Often parents tell me they are not sure how to start a conversation with their child about problems with feelings and actions. These are problems that parent and child recognize. Parents are coming in because they are constantly being challenged by their child’s behavior or the child is suffering daily.

One thing that makes it hard to talk about problems with kids is that when the problem comes up the situation is tense, frustrated, or overwhelming emotionally. How to start talking about something that everyone in the family knows is a problem in a neutral way is a big challenge.

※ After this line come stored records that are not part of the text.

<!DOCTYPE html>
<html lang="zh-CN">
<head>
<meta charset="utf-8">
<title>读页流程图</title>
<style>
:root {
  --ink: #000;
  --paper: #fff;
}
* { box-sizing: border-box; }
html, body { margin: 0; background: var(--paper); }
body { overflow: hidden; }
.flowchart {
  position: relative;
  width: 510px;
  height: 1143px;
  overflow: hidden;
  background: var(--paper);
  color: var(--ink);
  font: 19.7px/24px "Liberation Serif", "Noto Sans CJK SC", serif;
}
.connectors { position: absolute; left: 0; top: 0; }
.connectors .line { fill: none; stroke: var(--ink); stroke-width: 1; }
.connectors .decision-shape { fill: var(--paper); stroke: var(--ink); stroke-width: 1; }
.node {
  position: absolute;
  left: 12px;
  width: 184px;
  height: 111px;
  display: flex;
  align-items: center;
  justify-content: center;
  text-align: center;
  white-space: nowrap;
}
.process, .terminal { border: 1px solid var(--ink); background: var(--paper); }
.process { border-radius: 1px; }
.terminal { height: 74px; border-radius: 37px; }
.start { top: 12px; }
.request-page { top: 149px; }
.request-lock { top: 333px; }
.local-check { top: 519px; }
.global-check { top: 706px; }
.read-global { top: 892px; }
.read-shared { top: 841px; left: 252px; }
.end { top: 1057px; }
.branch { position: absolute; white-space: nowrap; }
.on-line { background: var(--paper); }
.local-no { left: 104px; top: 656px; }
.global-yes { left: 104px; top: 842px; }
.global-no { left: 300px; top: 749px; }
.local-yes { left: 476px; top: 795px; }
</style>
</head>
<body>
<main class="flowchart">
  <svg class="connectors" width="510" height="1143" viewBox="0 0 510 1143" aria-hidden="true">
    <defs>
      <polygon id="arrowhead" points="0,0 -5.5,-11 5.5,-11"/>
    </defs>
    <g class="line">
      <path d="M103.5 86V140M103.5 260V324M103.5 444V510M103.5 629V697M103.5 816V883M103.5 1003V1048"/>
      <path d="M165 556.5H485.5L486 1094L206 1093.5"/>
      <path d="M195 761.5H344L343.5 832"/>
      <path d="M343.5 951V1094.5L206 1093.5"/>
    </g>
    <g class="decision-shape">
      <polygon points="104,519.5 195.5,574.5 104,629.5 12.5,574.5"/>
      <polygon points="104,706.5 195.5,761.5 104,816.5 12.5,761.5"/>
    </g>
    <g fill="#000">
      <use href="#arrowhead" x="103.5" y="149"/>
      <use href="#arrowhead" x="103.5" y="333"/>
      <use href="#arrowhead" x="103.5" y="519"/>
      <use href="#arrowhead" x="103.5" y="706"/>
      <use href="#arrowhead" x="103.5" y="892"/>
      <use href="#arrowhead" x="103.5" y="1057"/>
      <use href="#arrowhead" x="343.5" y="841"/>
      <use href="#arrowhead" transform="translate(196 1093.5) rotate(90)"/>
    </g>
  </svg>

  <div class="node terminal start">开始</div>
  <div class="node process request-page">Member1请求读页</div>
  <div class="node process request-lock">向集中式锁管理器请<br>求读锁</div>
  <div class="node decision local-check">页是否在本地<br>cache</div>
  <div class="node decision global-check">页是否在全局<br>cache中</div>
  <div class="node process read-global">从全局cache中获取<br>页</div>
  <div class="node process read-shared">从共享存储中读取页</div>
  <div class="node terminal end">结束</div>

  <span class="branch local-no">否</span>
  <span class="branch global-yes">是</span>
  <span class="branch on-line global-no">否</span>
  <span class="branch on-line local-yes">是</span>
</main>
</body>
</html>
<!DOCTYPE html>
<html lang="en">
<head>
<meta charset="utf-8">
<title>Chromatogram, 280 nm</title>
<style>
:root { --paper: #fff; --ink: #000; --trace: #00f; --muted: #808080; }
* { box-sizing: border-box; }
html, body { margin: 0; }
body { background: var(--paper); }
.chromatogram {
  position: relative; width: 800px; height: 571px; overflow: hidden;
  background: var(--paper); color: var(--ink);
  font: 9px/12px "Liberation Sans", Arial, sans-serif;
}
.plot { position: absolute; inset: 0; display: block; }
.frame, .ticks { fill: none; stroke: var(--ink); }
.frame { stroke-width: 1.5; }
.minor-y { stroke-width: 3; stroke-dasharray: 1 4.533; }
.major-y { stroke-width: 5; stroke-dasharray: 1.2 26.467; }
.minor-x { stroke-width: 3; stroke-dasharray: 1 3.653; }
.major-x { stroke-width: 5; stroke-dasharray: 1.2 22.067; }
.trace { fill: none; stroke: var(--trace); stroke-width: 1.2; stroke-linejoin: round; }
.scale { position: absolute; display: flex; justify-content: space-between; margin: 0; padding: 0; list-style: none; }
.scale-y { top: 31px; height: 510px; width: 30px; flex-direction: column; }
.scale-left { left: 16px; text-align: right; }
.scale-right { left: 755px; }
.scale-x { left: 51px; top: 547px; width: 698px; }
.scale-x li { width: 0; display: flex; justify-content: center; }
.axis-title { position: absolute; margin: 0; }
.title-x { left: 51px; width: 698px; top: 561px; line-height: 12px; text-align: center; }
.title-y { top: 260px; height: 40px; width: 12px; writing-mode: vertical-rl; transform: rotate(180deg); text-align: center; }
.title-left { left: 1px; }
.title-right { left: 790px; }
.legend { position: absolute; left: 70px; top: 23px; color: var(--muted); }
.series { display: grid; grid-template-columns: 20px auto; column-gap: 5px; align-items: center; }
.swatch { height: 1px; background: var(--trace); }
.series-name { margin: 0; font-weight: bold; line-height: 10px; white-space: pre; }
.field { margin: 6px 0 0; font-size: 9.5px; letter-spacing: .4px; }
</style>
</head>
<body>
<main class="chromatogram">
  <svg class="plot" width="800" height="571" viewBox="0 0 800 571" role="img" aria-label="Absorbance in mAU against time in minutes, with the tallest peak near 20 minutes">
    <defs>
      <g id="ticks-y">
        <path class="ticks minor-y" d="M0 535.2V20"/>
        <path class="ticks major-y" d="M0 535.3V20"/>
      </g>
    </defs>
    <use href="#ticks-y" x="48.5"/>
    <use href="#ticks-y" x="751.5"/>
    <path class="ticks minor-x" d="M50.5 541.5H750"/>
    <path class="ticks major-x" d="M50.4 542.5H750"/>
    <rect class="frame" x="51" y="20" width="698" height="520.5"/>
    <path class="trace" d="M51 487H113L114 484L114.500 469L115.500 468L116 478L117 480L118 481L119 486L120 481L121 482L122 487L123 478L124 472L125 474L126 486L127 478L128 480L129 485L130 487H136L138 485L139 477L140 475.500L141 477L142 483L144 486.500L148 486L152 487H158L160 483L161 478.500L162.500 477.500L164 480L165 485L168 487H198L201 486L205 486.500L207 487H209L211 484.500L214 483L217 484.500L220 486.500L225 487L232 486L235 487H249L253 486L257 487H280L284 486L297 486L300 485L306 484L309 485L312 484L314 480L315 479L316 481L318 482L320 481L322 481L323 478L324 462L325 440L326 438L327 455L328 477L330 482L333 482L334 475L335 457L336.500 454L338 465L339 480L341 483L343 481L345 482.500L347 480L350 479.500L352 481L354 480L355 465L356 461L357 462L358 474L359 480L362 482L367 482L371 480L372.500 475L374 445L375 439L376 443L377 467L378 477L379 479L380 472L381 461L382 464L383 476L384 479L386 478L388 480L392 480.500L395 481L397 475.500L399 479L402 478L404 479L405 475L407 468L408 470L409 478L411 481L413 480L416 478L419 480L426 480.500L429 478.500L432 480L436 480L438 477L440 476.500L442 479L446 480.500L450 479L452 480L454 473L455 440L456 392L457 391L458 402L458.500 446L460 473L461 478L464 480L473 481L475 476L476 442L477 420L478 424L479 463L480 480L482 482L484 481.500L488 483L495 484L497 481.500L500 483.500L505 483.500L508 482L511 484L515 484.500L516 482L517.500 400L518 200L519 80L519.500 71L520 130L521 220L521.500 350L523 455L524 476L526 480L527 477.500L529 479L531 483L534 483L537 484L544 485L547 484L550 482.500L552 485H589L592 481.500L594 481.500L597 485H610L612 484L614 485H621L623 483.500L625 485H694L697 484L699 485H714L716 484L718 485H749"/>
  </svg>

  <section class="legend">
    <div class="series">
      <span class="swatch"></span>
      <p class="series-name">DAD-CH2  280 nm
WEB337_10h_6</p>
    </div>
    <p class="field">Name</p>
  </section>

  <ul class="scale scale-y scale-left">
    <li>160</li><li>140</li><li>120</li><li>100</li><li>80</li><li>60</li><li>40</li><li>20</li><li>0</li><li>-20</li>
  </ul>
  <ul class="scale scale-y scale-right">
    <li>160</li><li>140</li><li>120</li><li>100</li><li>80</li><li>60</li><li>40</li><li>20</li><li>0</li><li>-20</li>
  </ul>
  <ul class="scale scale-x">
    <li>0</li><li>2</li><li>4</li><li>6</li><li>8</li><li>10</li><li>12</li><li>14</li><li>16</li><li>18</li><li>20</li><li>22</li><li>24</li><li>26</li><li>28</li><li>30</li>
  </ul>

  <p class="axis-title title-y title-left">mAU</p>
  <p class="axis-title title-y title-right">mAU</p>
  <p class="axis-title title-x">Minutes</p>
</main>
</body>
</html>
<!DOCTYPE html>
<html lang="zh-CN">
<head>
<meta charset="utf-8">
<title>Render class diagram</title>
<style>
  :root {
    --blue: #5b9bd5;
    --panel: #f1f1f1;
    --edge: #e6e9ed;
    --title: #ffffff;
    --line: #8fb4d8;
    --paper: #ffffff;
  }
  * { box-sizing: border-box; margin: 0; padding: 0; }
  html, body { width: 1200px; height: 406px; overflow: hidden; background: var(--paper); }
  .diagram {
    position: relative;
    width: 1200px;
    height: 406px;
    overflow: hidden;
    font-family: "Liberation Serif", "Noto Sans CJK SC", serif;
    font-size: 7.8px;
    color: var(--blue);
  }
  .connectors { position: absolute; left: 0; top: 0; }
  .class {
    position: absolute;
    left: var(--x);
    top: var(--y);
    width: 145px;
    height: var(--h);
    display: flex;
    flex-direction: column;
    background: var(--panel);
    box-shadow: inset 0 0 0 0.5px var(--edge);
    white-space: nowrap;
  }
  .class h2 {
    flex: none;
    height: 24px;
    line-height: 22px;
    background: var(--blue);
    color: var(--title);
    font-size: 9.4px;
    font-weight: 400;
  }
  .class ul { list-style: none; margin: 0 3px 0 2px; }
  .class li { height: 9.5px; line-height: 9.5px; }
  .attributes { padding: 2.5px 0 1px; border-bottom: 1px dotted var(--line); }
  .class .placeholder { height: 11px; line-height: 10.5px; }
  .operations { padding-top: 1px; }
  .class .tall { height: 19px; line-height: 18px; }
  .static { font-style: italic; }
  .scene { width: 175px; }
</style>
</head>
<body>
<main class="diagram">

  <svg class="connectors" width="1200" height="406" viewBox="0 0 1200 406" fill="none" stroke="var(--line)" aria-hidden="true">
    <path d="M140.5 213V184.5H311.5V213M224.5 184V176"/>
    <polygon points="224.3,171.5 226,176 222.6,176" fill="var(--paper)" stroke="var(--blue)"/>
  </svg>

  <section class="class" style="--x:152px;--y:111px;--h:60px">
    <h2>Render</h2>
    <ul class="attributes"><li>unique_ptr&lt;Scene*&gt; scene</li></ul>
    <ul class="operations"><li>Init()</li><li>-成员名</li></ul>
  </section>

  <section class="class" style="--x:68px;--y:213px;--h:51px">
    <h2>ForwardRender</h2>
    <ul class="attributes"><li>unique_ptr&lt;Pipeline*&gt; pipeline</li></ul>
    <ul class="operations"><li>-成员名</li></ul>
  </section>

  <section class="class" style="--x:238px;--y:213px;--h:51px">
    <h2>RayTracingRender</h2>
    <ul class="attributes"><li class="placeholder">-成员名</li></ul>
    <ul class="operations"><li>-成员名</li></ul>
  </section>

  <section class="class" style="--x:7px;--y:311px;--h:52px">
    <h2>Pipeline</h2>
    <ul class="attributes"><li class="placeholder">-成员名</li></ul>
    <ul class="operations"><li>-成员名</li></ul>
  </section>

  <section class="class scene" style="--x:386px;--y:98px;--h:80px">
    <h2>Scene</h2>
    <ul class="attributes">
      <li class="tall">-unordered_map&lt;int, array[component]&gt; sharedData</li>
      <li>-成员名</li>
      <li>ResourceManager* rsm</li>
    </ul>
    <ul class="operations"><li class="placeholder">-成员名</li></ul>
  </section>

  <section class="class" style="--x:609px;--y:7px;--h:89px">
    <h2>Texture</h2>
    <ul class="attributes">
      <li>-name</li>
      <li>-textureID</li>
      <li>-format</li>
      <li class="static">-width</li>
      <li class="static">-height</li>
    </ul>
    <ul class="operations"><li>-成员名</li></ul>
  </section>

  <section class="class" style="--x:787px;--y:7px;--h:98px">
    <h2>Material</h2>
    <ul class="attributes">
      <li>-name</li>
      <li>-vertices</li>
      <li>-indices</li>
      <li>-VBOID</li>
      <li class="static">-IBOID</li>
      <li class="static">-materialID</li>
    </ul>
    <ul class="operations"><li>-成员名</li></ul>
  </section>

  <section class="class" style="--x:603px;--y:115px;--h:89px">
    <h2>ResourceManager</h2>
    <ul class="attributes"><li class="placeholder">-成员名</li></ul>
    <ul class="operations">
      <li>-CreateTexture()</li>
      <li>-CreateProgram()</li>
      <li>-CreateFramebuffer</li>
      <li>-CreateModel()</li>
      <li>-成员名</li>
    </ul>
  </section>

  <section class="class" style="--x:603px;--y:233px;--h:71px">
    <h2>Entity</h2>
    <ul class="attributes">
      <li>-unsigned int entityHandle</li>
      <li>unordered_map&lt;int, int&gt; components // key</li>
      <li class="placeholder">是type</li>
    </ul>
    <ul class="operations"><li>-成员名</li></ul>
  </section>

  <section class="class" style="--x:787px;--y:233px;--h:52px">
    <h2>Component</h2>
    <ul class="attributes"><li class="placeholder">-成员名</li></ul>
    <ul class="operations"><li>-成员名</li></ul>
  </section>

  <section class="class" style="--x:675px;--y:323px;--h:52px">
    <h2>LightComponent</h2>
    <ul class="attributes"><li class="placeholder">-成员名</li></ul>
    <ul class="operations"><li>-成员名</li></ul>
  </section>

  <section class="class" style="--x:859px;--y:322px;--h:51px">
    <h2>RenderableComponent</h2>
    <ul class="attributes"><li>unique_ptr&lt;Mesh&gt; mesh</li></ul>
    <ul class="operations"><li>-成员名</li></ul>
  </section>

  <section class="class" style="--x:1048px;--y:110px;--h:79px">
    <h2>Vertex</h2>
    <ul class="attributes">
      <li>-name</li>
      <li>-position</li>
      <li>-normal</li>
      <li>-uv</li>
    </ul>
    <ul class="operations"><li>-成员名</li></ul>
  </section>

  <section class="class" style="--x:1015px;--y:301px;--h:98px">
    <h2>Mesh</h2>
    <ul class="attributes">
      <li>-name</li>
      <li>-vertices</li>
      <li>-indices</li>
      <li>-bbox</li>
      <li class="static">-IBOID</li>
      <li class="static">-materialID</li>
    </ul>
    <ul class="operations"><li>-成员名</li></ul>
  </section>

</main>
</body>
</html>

Children (actually most people including adults) tend to see their struggles as unique and unusual. As a clinical psychologist who works with a number of children, I have found that kids are relieved to know that they are not alone in their struggles. They are happy to know that the secret problem that they have tried so hard to cope with has caused problems for lots of other kids. Sometimes when children have the information that their problem is a common problem, they can accept themselves. They are often better prepared to accept help and to try something new.

There are a number of resources to help a parent help their child. Here is a website page from the American Psychological Association that has a number of books on helping kids with common problems that bring children into therapy: http://www.apa.org/pubs/magination/441B005.aspx.  The specific book at this link is on problems with anger. If you click the tab Companion Products in the box at the bottom of the page you will find a list of books that address some of the more common problems that bring children into therapy.

Another site which is wonderful for professionals as well as families is the Feeling Factory.  At this site there are many books, games, and activities. One of my favorite tools is under the Activities link. There are two different decks of cards that deal with emotion. I love to use a small subset of the cards to play a game of charades. One person draws a card and must display the feeling while the other plays try to guess the feeling. With older children, I ask the player to tell a story without using any feeling words and to identify what they were thinking during the situation. That is a difficult game but it helps to show that how some is thinking has a big impact on how they are thinking.

The better that your child understands emotion the easier it is for your child to communicate their feelings and talk about solutions. I hope that you have fun with these tools and it helps get  a tough conversation started in a neutral manner.

Kelly Champion, PhD.